WHAT THE EXERCISE ASKS:
Where in the data does the word "chain" appear? Find those lines and copy them.

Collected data
============

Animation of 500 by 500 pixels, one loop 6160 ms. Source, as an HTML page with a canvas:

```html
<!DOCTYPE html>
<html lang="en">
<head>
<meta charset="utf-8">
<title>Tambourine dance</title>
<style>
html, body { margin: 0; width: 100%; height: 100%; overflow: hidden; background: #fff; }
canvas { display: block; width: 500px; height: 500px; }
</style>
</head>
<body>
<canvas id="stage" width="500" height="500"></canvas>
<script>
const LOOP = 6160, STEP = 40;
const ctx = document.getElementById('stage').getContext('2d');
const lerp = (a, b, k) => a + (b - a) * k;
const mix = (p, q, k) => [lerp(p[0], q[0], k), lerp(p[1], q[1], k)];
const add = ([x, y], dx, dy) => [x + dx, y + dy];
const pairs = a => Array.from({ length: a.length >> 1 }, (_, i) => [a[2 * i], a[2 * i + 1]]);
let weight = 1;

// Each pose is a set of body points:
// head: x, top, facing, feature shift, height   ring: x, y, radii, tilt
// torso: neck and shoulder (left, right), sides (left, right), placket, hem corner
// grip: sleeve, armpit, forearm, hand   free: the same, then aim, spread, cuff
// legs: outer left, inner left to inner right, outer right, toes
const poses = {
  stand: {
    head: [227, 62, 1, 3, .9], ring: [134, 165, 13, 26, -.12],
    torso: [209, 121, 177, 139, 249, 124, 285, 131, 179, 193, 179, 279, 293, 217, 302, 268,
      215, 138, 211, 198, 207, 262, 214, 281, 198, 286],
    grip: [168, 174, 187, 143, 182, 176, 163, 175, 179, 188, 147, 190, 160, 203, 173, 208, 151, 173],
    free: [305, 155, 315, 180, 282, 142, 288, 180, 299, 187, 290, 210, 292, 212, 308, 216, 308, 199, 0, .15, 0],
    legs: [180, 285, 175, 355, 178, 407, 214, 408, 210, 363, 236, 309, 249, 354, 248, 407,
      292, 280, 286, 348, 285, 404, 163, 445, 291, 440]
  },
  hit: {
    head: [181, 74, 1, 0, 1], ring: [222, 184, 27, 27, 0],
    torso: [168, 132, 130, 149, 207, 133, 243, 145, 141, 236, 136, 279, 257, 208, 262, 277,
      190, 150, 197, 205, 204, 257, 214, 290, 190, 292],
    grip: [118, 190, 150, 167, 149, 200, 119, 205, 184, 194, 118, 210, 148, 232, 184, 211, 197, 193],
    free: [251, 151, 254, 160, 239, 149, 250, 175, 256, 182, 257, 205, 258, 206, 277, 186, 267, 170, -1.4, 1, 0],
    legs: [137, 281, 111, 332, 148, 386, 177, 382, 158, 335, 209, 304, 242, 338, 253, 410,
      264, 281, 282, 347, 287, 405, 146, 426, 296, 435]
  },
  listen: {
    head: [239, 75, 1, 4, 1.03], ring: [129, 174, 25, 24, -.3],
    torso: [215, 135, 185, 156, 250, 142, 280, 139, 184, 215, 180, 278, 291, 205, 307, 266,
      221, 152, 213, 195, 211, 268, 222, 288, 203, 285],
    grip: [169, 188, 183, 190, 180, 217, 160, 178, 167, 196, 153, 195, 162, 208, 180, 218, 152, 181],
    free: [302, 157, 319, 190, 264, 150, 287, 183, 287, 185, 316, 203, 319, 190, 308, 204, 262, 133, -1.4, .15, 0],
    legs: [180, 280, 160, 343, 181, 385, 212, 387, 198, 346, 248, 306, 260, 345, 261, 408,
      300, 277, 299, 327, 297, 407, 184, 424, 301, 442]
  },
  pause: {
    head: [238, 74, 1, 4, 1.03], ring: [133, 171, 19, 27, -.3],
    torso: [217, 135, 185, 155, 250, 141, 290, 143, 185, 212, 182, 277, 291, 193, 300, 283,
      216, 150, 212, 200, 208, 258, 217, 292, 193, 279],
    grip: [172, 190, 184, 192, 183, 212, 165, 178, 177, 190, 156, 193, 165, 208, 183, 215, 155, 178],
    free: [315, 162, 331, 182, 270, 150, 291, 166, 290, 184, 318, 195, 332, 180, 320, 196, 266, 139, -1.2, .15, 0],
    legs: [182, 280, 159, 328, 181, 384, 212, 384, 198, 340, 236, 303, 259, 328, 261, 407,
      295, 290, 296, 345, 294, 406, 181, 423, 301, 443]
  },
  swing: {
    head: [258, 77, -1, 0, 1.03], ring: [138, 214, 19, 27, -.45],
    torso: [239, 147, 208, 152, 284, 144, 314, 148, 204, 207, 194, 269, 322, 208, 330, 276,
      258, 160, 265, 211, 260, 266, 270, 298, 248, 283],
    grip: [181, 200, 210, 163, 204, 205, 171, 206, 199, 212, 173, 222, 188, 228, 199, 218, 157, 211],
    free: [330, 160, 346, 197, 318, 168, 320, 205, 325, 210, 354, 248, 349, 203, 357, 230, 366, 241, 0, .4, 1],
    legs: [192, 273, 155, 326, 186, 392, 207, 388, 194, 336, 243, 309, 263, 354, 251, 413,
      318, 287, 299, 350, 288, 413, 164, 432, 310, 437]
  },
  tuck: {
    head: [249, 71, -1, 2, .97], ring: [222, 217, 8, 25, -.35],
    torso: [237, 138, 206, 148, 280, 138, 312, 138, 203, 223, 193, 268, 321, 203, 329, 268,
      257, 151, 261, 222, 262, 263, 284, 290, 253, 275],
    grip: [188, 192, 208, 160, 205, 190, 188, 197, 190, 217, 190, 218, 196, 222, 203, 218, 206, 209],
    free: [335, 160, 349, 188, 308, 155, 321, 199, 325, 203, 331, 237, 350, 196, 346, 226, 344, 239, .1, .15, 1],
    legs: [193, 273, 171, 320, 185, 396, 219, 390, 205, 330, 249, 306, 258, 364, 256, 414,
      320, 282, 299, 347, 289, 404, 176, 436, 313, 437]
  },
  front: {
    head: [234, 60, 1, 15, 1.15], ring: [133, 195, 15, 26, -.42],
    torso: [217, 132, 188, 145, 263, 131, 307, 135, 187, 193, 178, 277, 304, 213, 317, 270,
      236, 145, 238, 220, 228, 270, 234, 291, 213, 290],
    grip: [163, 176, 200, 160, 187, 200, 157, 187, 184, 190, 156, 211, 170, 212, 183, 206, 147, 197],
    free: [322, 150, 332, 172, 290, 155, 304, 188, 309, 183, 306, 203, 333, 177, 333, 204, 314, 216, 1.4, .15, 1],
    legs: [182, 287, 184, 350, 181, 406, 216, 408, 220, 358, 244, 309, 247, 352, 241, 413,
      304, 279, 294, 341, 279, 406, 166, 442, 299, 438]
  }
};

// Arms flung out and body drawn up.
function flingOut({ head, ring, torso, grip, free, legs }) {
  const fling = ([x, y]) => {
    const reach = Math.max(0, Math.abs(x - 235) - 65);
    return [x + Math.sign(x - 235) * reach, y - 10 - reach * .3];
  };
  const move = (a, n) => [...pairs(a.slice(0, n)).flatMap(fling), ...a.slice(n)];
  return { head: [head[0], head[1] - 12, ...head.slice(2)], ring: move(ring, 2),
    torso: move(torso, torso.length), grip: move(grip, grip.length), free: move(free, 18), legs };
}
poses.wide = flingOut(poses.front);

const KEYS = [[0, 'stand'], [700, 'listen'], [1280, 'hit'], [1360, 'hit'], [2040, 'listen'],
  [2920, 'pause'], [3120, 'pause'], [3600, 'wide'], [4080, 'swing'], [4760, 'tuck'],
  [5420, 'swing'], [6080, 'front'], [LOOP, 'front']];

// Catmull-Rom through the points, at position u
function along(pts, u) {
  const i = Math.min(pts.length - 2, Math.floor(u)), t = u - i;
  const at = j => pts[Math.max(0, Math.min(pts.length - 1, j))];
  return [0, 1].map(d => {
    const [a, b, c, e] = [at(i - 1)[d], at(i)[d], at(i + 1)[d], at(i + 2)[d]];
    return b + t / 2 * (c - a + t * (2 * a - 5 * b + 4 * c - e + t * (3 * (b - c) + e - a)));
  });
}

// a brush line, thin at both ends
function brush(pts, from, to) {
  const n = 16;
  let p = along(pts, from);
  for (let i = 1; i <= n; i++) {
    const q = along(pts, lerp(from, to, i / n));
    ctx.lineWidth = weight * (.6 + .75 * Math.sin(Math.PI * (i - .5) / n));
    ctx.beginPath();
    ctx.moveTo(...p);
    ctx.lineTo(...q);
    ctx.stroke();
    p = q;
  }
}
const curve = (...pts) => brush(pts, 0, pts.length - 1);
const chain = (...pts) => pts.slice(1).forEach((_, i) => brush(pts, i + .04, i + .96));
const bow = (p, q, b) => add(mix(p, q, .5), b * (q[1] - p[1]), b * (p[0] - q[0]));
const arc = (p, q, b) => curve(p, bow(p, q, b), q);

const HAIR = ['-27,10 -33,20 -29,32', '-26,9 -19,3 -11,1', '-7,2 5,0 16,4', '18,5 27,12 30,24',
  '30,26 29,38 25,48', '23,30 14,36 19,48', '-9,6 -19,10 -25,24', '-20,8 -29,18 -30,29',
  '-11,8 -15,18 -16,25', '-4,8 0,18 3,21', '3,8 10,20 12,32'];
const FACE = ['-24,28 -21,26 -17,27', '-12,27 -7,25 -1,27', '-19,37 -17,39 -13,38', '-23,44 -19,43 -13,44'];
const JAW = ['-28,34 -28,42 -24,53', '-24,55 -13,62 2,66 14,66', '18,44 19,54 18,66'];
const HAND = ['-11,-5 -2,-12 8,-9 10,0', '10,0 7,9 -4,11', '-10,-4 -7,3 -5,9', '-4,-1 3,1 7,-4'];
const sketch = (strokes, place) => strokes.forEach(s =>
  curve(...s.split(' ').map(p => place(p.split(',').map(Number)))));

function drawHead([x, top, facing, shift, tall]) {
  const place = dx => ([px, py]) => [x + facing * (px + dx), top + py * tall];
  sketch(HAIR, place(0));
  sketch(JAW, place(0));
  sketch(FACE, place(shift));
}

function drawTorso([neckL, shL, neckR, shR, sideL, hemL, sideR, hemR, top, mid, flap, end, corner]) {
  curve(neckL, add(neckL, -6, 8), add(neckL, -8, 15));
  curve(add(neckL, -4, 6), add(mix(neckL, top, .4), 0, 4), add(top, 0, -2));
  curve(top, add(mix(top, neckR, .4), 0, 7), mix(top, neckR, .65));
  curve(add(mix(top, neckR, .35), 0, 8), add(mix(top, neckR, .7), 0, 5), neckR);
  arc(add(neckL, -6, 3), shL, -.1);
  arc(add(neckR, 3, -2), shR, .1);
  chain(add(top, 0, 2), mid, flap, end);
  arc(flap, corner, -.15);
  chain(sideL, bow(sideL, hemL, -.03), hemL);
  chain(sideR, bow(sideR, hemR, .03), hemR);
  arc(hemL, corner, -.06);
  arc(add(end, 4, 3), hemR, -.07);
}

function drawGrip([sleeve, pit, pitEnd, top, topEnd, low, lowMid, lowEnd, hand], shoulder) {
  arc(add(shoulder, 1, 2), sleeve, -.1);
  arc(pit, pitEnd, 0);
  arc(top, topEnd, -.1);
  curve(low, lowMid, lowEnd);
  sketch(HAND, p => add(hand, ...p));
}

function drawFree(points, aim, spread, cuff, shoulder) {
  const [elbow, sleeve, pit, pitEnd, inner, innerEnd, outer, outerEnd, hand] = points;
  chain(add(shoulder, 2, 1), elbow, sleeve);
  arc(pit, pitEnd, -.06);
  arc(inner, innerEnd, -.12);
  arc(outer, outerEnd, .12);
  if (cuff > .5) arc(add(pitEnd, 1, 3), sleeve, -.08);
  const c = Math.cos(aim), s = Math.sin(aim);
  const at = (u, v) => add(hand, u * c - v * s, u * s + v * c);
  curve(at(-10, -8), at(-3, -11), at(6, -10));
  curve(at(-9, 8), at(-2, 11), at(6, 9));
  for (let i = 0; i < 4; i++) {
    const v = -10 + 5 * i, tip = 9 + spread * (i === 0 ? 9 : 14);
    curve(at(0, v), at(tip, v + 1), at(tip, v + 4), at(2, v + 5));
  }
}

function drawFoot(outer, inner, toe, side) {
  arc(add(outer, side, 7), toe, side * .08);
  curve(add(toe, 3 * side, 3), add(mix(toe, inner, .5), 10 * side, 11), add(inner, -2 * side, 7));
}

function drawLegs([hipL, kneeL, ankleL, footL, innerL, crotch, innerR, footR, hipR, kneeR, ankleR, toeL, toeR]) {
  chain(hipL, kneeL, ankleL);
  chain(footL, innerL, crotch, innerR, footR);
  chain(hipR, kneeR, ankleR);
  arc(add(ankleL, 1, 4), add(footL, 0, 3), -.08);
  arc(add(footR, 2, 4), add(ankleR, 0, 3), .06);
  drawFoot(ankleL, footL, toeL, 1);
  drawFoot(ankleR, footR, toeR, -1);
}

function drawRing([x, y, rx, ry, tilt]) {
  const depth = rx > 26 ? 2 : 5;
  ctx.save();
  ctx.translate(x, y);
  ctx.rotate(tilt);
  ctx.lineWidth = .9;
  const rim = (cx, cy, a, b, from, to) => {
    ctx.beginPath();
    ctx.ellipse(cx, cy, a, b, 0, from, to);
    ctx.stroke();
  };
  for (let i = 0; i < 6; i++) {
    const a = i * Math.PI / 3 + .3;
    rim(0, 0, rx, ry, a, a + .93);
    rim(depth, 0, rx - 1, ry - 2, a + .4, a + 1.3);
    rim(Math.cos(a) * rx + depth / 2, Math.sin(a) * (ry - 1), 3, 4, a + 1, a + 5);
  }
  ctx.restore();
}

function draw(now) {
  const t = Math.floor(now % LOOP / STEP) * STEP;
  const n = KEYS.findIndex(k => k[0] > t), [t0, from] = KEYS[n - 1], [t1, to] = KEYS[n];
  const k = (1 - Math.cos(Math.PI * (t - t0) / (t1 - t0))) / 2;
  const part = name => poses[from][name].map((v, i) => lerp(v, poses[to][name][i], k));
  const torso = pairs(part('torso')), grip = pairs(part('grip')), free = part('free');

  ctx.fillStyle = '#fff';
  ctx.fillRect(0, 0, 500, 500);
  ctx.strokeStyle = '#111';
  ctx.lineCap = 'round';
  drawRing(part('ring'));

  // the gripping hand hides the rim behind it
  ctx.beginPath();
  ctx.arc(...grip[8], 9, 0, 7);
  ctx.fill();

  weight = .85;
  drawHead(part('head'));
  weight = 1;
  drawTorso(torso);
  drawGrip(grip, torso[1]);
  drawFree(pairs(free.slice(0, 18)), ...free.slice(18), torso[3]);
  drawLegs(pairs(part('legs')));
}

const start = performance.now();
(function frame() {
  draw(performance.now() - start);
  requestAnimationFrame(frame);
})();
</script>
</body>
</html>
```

============

THE ANSWER:
const chain = (...pts) => pts.slice(1).forEach((_, i) => brush(pts, i + .04, i + .96));
  chain(add(top, 0, 2), mid, flap, end);
  chain(sideL, bow(sideL, hemL, -.03), hemL);
  chain(sideR, bow(sideR, hemR, .03), hemR);
  chain(add(shoulder, 2, 1), elbow, sleeve);
  chain(hipL, kneeL, ankleL);
  chain(footL, innerL, crotch, innerR, footR);
  chain(hipR, kneeR, ankleR);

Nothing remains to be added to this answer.